Bariatric surgery is major surgery and it represents a significant life change. As a result, we recommend that patients take their time when resuming their former activities, including going back to work. If at all possible, we suggest that patients speak to their employer candidly, making them understand how bariatric surgery will affect their life, and how those challenges do require time and patience.
We also understand that patients wish return to work as soon as possible, getting back into a familiar routine, restarting their income, or possibly having pressures or expectations from their workplace. Typically, we recommend that patients wait between 1-2 weeks (for Lap-Band procedures) to 2-4 weeks (for stapled procedures such as gastric sleeve or bypass) before returning to their jobs. This assumes that the job does not require strenuous activity. A waiting period of at least 6 weeks is required for jobs that include lifting over 25 pounds. Returning to work should only happen upon clearance from our office.

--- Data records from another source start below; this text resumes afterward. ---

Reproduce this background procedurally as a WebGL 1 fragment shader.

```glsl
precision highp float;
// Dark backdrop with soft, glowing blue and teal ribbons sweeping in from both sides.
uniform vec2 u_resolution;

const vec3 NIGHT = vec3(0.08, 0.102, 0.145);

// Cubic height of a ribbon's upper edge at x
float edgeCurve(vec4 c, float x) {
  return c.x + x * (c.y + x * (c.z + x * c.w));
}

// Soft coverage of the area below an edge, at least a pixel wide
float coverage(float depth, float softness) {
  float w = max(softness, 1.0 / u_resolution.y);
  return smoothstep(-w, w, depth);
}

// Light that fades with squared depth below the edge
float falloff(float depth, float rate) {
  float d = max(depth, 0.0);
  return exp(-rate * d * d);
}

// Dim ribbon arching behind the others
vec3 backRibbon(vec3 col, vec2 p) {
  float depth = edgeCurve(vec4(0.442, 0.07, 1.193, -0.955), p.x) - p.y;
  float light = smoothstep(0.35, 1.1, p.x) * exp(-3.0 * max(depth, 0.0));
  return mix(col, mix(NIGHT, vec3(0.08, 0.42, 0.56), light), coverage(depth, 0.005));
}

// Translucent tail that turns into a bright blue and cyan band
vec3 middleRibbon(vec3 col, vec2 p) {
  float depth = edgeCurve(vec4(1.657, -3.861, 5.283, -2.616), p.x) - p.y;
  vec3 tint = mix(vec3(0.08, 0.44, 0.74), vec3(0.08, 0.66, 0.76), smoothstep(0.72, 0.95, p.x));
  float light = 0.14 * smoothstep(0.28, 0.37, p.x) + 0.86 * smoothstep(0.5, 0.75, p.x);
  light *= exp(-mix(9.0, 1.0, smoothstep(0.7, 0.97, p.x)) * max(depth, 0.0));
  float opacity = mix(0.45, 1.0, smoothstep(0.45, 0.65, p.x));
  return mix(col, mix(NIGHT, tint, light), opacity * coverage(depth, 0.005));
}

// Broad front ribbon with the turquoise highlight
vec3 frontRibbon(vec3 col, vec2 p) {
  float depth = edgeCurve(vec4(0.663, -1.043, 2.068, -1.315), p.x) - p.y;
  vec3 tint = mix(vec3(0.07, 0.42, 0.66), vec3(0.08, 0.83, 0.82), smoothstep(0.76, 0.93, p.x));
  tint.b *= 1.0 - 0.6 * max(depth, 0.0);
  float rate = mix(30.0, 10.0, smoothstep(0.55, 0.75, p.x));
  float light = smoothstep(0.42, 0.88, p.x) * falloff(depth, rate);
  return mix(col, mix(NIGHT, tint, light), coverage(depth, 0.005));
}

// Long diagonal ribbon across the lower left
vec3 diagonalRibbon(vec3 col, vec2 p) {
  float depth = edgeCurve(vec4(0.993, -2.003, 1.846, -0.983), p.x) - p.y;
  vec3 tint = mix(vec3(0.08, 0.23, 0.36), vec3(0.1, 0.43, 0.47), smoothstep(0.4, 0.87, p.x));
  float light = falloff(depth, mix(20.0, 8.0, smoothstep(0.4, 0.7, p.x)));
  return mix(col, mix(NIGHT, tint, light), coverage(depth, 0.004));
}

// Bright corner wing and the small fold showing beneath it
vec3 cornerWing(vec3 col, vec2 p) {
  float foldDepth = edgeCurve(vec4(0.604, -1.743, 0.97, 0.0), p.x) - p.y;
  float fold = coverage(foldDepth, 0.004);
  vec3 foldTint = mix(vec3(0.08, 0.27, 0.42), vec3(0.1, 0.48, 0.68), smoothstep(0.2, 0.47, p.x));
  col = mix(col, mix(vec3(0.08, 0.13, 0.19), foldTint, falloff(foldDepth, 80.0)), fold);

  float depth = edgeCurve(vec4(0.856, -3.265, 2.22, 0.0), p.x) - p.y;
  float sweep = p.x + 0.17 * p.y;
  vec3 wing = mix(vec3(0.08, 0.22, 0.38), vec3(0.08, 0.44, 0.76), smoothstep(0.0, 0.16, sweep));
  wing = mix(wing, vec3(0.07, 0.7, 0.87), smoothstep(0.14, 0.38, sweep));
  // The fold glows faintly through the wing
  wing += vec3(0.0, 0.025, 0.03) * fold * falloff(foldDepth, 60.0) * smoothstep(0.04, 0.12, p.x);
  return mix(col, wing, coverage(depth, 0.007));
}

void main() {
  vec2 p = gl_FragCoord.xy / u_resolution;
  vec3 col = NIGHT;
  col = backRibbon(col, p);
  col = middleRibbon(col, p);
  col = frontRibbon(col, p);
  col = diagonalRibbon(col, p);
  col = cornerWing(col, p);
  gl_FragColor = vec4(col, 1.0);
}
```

Patients should expect to face a few minor challenges when returning to work. These may include:
- Sticking to the diet. Some patients will return to work while they’re still on modified diet. This will require some extra effort in preparing lunchtime meals to ensure that they both receive the nutritional intake that is expected, but also avoid less healthy temptations. Being in the office environment can make it more difficult to follow post- surgical guidelines, especially when coworkers do not have the same restrictions.
- Sticking to the exercise plan. With a typical work day of 8 to 9 hours spent behind a desk, it can be hard to find time for exercise. Lunch breaks are the easiest way to get out of the office. Walking to a nearby park, standing at your desk and moving throughout the day, or parking a few extra spots away can all add up. Movement, especially soon after surgery, is crucial to your ongoing recovery, and ultimately in maintaining your new lifestyle changes.
- Energy levels. Maintaining motivation and high energy levels may also be a consideration, especially when first returning to work. While patients may be fully recovered, it may take several weeks or even months to feel “back to normal” both mentally and physically. Remember, during this time, patients have not only modified their diet and exercise regimen, they are also going through many psychological changes that will affect themselves and those around them.
- For some, stress at work may be a daily reality. Stress is a significant contributor to excess weight, both for psychological and physical reasons. As such, we encourage patients to begin learning stress management techniques. Anything from simple breathing exercises to full-on physical exercise is helpful.
Oftentimes, patients who are most successful at returning to work are those who prepare themselves and those around them for life after bariatric surgery. Speaking to managers as well as coworkers can go a long way in helping them understand how life will change professionally and personally after surgery. With any luck, not only will they be supportive, but actively engaged in the patient’s success.